Paper Reviewed
DeRose, R.J., Bekker, M.F., Wang, S.-Y., Buckley, B.M., Kjelgren, R.K., Bardsley, T., Rittenour, T.M. and Allen, E.B. 2015. A millennium-length reconstruction of Bear River stream flow, Utah. Journal of Hydrology 529: 524-534.

One of the claims of climate alarmism that rears its ugly head from time to time is that CO2-induced global warming is adversely impacting Earth's water resources by inducing large changes in global streamflow characteristics. A good test of this hypothesis is to examine long-term proxy streamflow records to see how they may or may not have changed over the past century, during which time climate alarmists claim temperatures and atmospheric CO2 concentrations rose to levels unprecedented over thousands and hundreds of thousands of years, respectively. Thanks to the work of DeRose et al. (2015), this hypothesis can now be tested for the Bear River watershed in the eastern Great Basin of Utah, Wyoming and Idaho.

Working with tree core specimens from multiple living and dead Utah juniper trees, the eight-member research team derived what they describe as a "robust climate reconstruction" and "an excellent proxy for stream flow in northern Utah" over the period 800-2010 AD. And what did that record reveal?

As shown in the figure below, multiple wet and dry periods occurred throughout the 1200-year reconstruction, of which spectral analysis revealed significant periodicities at decadal, multi-decadal and centennial time scales. The most severe period of reduced streamflow occurred during between 1210 and 1281. Centered on the Medieval Warm Period, this 71-year long drought was nearly twice the magnitude of the second largest drought, which lasted 38 years and ended in in 1462. On the other end of the hydrologic spectrum, the most extreme wet period lasted 46 years (from 1378 to 1424), while a similar wet period, ranking as the second largest pluvial event, lasted 39 years and ended in the year 2000.

The significance of DeRose et al.'s work is noted in the fact that both drier and wetter conditions have prevailed in the eastern Great Basin as a feature of natural climate change than what has occurred during the instrumental era of the past century. And although there appears to be no evidence of a CO2-induced influence on these data, it is important for public and private water users of this region to recognize the periodic large-scale wet and dry periods that oscillate naturally in this basin, so that they can more effectively plan and prepare for such events that presently remain "hitherto unknown" in the instrumental record.

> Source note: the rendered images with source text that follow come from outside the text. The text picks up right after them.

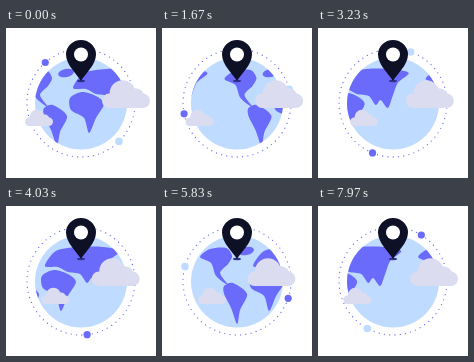
Animation of 150x150 px, one loop 8 s. Source, as an HTML page with a canvas:

```html
<!DOCTYPE html>
<html lang="en">
<head>
<meta charset="utf-8">
<title>Spinning globe</title>
<style>
  html, body { margin: 0; width: 100%; height: 100%; overflow: hidden; background: #fff; }
  canvas { display: block; width: 150px; height: 150px; }
</style>
</head>
<body>
<canvas id="stage"></canvas>
<script>
const SIZE = 150, LOOP = 8000;
const CX = 75, CY = 75, GLOBE_Y = 75.5, GLOBE_R = 46, ORBIT_R = 54;
const MAP_W = 145, SPIN_MS = 5000, DRIFT_MS = 10000, HOP_MS = 2000;
const SEA = '#bfdbff', LAND = '#6a6bfa', CLOUD = '#dcdcf0', INK = '#0e1026';
const TAU = Math.PI * 2;

const canvas = document.getElementById('stage');
const ctx = canvas.getContext('2d');
const ratio = window.devicePixelRatio || 1;
canvas.width = canvas.height = SIZE * ratio;

// Closed Catmull-Rom curve through a few coast points.
function coast(text) {
  const pts = text.split(' ').map(p => p.split(',').map(Number));
  const at = i => pts[(i + pts.length) % pts.length];
  const handle = (i, dir) => at(i).map((v, k) => v + dir * (at(i + 1)[k] - at(i - 1)[k]) / 7);
  const path = new Path2D();
  path.moveTo(...at(0));
  pts.forEach((_, i) => path.bezierCurveTo(...handle(i, 1), ...handle(i + 1, -1), ...at(i + 1)));
  return path;
}

const land = new Path2D();
land.ellipse(60, 45, 8, 4, -0.2, 0, TAU);
[
  '14,51 24,43 40,42 46,50 42,58 34,67 42,79 30,70 25,57',
  '38,80 47,77 61,88 54,104 51,118 45,102 38,88',
  '64,70 76,64 90,68 98,76 90,90 83,105 78,90 65,82',
  '67,60 78,45 100,41 125,41 142,45 131,55 126,68 121,80 114,72 109,77 102,68 90,66 80,61'
].forEach(text => land.addPath(coast(text)));

// The pin's tip sits at the origin.
const pin = new Path2D('M0 0C-4 -7 -15 -16 -15 -26.5A15 14.5 0 0 1 15 -26.5C15 -16 4 -7 0 0Z');

function disc(x, y, r, color) {
  ctx.fillStyle = color;
  ctx.beginPath();
  ctx.arc(x, y, r, 0, TAU);
  ctx.fill();
}

const ease = p => (1 - Math.cos(Math.PI * Math.min(1, Math.max(0, p)))) / 2;

function drawOrbit(t) {
  const turn = TAU * (0.635 - t / DRIFT_MS);
  const place = (angle, r, color) =>
    disc(CX + ORBIT_R * Math.cos(angle), CY + ORBIT_R * Math.sin(angle), r, color);
  const dots = 64;
  for (let i = 0; i < dots; i++) place(turn + TAU * i / dots, 0.65, LAND);
  place(turn, 3.6, LAND);
  place(turn + TAU * 0.491, 3.8, SEA);
}

function drawGlobe(t) {
  disc(CX, GLOBE_Y, GLOBE_R, SEA);
  ctx.save();
  ctx.clip();
  ctx.fillStyle = LAND;
  ctx.translate(MAP_W * (t / SPIN_MS % 1) - MAP_W, 0);
  for (let i = 0; i < 3; i++) {
    ctx.fill(land);
    ctx.translate(MAP_W, 0);
  }
  ctx.restore();
}

function drawPin(t) {
  const p = t % HOP_MS;
  const lift = p < 400 ? ease((p - 200) / 200) : 1 - ease((p - 400) / 500);
  ctx.save();
  ctx.globalAlpha = 1 - lift;
  ctx.fillStyle = '#30318c';
  ctx.beginPath();
  ctx.ellipse(CX, 53, 4, 1.2, 0, 0, TAU);
  ctx.fill();
  ctx.globalAlpha = 1;
  ctx.translate(CX, 53 - 6 * lift);
  ctx.scale(1, 1 + 0.12 * lift);
  ctx.fillStyle = INK;
  ctx.fill(pin);
  disc(0, -26.5, 7, '#fff');
  ctx.restore();
}

// A rounded bar with two humps, all sized from the cloud's width.
function drawCloud(x, bottom, w) {
  const barH = w * 0.3;
  ctx.fillStyle = CLOUD;
  ctx.beginPath();
  ctx.roundRect(x, bottom - barH, w, barH, barH / 2);
  ctx.fill();
  disc(x + w * 0.43, bottom - w * 0.31, w * 0.27, CLOUD);
  disc(x + w * 0.7, bottom - w * 0.23, w * 0.18, CLOUD);
}

function draw(t) {
  ctx.setTransform(ratio, 0, 0, ratio, 0, 0);
  ctx.fillStyle = '#fff';
  ctx.fillRect(0, 0, SIZE, SIZE);
  const sway = Math.cos(TAU * t / DRIFT_MS);
  drawOrbit(t);
  drawGlobe(t);
  drawPin(t);
  drawCloud(28 - 9 * sway, 98, 28);
  drawCloud(90.3 + 5.7 * sway, 80, 48);
}

const start = performance.now();
function tick() {
  draw((performance.now() - start) % LOOP);
  requestAnimationFrame(tick);
}
tick();
</script>
</body>
</html>
```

Figure 1. Reconstructed Bear River decadal-scale drought (brown) and wet (green) periods from cubic smoothing spline with frequency response of 25% at wavelength 10 years. Dashed lines indicate 1 SD from reconstruction mean. Adapted from DeRose et al. (2016).

Posted 1 September 2016